I was worried that there seem to be cases where the consequent is unlikely to be true given that the antecedent is, yet still would be true if the antecedent was. The existence of such cases suggests that subjunctives and conditional probabilities are not correlated in the way Edgington claims. We discussed the following example (one suggested by Edgington when I raised my worry in discussion time). Suppose you decide at the last minute not to get on a plane which is very unlikely to crash, and the plane in fact crashes, killing all its passengers. It’s tempting to think that the probability of your dying conditional on having got on the plane is low, because the plane’s chances of crashing were low, yet clearly if you had got on the plane you would have died.

Edgington replied that we simply have to find the right conditional probability, in much the same way that (say) someone who likes closest-world semantics for these conditionals has to find the right similarity relation.

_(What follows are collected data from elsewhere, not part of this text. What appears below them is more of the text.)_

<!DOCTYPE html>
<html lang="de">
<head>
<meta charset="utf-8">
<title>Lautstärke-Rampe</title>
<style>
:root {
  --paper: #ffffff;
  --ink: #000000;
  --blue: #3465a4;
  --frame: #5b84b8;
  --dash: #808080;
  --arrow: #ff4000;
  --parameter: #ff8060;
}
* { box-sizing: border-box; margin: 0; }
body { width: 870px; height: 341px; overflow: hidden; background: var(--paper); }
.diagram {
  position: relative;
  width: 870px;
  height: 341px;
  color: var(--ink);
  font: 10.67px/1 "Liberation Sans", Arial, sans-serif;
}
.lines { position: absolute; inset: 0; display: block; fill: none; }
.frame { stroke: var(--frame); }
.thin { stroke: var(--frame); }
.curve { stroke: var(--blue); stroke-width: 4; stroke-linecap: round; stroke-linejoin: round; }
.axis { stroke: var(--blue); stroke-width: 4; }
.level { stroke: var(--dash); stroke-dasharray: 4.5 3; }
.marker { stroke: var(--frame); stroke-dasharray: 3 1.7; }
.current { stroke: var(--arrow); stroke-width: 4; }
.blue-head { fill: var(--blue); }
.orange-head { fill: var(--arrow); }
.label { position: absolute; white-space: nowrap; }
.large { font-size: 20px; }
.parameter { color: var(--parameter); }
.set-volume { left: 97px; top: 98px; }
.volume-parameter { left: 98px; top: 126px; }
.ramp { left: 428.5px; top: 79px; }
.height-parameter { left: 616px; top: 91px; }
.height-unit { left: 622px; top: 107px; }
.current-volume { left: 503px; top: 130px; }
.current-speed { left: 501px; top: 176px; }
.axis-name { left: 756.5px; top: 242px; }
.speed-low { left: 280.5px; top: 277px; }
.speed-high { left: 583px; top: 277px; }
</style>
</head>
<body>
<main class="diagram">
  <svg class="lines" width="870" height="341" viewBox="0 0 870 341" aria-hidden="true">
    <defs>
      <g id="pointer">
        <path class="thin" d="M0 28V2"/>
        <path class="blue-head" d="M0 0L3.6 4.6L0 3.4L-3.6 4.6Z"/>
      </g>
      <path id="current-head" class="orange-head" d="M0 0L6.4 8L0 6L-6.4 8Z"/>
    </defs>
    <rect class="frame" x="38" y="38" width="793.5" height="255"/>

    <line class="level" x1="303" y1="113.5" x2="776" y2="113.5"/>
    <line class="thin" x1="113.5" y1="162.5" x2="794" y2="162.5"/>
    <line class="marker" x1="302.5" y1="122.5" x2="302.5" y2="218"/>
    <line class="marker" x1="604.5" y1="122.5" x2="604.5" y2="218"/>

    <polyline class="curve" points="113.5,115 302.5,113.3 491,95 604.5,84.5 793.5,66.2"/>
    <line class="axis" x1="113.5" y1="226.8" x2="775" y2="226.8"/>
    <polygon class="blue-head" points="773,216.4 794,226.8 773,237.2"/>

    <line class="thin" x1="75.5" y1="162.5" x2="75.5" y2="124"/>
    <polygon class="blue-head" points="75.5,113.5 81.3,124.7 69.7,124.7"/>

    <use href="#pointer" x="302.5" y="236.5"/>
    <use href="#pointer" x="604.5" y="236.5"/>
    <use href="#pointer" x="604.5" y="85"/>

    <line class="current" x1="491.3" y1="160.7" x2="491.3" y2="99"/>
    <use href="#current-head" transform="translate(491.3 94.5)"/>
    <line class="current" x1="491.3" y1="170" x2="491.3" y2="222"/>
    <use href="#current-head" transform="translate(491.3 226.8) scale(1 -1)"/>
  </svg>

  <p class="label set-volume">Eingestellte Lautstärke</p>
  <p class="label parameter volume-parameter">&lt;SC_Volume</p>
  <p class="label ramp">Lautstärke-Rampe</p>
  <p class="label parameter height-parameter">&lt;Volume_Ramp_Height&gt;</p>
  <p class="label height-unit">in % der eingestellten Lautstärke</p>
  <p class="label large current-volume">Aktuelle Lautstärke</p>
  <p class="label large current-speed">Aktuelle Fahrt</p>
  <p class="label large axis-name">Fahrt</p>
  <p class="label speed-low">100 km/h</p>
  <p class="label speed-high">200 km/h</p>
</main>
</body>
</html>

In the above case, she said, the right conditional probability is that of your dying given that you got on the plane and it crashed. To save the proposal, you just need to find the right pieces of further information about the world to take into account, besides what is mentioned in the antecedent. This information will makes the conditional probability of the consequent high.

This might be thought to be a bit ad hoc, given that the crashing is not mentioned in the antecedent of the conditional we’re actually interested in. But regardless of that, I think it is a problem that the response won’t always work if there is indeterminacy in the world. For in that case, there will – or at least, could – be some unlikely events that just happen, and are not rendered any more likely however much further information about the world we take into account.

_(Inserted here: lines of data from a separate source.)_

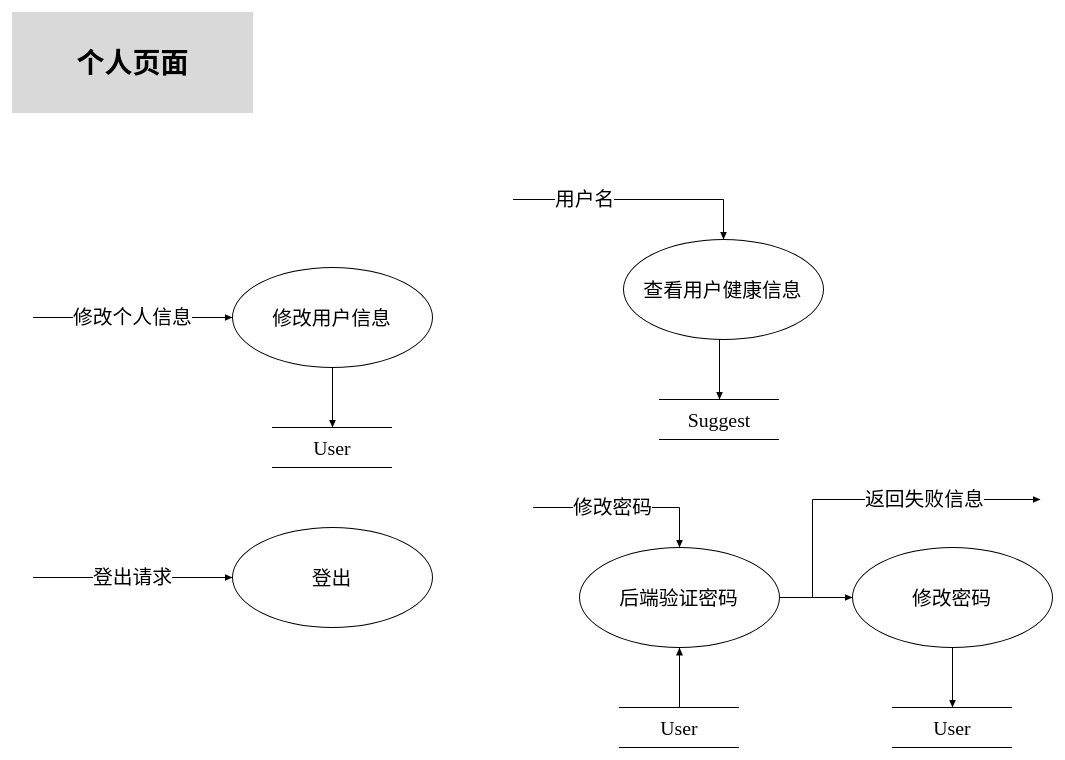
<!DOCTYPE html>
<html lang="zh-CN">
<head>
<meta charset="utf-8">
<title>个人页面</title>
<style>
:root {
  --paper: #ffffff;
  --ink: #000000;
  --heading-fill: #d9d9d9;
}
* { box-sizing: border-box; margin: 0; padding: 0; }
html, body { width: 1065px; height: 760px; overflow: hidden; background: var(--paper); }
.diagram {
  position: relative;
  width: 1065px;
  height: 760px;
  overflow: hidden;
  color: var(--ink);
  font: 19.8px/24px "Noto Sans CJK SC", sans-serif;
}
.heading, .process, .store, .flow {
  position: absolute;
  display: flex;
  align-items: center;
  justify-content: center;
  white-space: nowrap;
}
.heading {
  left: 12px; top: 12px;
  width: 241px; height: 101px;
  background: var(--heading-fill);
  font-size: 28px;
  font-weight: 700;
  padding-bottom: 4px;
}
.connectors { position: absolute; left: 0; top: 0; }
.connectors path { fill: none; stroke: var(--ink); stroke-width: 1; }
.connectors marker path { fill: var(--ink); stroke: none; }
.process {
  width: 201px; height: 101px;
  border: 1px solid var(--ink);
  border-radius: 50%;
  padding-bottom: 2px;
  padding-right: 2px;
}
.store {
  width: 120px; height: 41px;
  border: solid var(--ink);
  border-width: 1px 0;
  font-family: "Liberation Serif", serif;
}
.flow {
  height: 24px;
  background: var(--paper);
  transform: translateY(-13px);
}
</style>
</head>
<body>
<main class="diagram">
  <svg class="connectors" width="1065" height="760" viewBox="0 0 1065 760" aria-hidden="true">
    <defs>
      <marker id="arrow" markerWidth="8" markerHeight="8" refX="7.5" refY="4" orient="auto" markerUnits="userSpaceOnUse">
        <path d="M0 0.5 L8 4 L0 7.5 Z"/>
      </marker>
    </defs>
    <g marker-end="url(#arrow)">
      <path marker-end="url(#arrow)" d="M33 317.5H232"/>
      <path marker-end="url(#arrow)" d="M332.5 367V427"/>
      <path marker-end="url(#arrow)" d="M33 577.5H232"/>
      <path marker-end="url(#arrow)" d="M513 199.5H723.5V239"/>
      <path marker-end="url(#arrow)" d="M719.5 339V399"/>
      <path marker-end="url(#arrow)" d="M533 507.5H679.5V547"/>
      <path marker-end="url(#arrow)" d="M679.5 707V648"/>
      <path marker-end="url(#arrow)" d="M780 597.5H852"/>
      <path marker-end="url(#arrow)" d="M812.5 597V499.5H1040"/>
      <path marker-end="url(#arrow)" d="M952.5 647V707"/>
    </g>
  </svg>

  <h1 class="heading">个人页面</h1>

  <section aria-label="修改用户信息">
    <span class="flow" style="left:73px;top:317px">修改个人信息</span>
    <div class="process" style="left:232px;top:267px">修改用户信息</div>
    <div class="store" style="left:272px;top:427px">User</div>
  </section>

  <section aria-label="登出">
    <span class="flow" style="left:93px;top:577px">登出请求</span>
    <div class="process" style="left:232px;top:527px">登出</div>
  </section>

  <section aria-label="查看用户健康信息">
    <span class="flow" style="left:555px;top:199px">用户名</span>
    <div class="process" style="left:623px;top:239px">查看用户健康信息</div>
    <div class="store" style="left:659px;top:399px">Suggest</div>
  </section>

  <section aria-label="修改密码">
    <span class="flow" style="left:573px;top:507px">修改密码</span>
    <div class="process" style="left:579px;top:547px">后端验证密码</div>
    <div class="store" style="left:619px;top:707px">User</div>
    <span class="flow" style="left:865px;top:499px">返回失败信息</span>
    <div class="process" style="left:852px;top:547px">修改密码</div>
    <div class="store" style="left:892px;top:707px">User</div>
  </section>
</main>
</body>
</html>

Suppose C is an event that would have happened, without being determined, if A had happened, although it was very unlikely to do so. Then the subjunctive:
If A had happened then C would have happened
looks true, although the conditional probability of C on A is low. And in this case there is no further information about the world that we can take into account which will make the conditional probability of C high – that is, there is nothing which can play the role played by the fact that the plane crashed in Edgington’s response to the first example.

So Edgington’s account of counterfactuals seems at risk of giving the wrong results unless we assume there is no indeterminacy. And this seems to be a distinctive problem for the account, not analogous to an problem faced by closest-world approaches.

Tuesday, April 04, 2006

Time Travel and Backwards Causation

It seems to be quite widely assumed (I am informed, by sources who read more about this sort of thing than I do) that backwards time travel requires backwards causation. It wouldn't suffice for time travel if in 2015 I climbed into a time machine and someone looking and acting exactly like how I look in 2015 came into existence for no apparent reason in 1926. Rather, that person's turning up in 1926 would have to be caused by my actions in 2015.

I agree with the insufficiency claim. But I'm not sure whether the causal requirement is motivated by it. (I'm also hung up on whether it might be a conceptual truth that causation happens forwards, not backwards, but let's not worry about that.) Wouldn't it be enough if there were the right kind of non-casual explanation of this person's turning up in 1926, in terms of my actions in 2015? If not, why not?

(I am concerned that I will be trussed up in a sack and sent back to Cambridge for posting on this, but I'm going to do it anyway ...)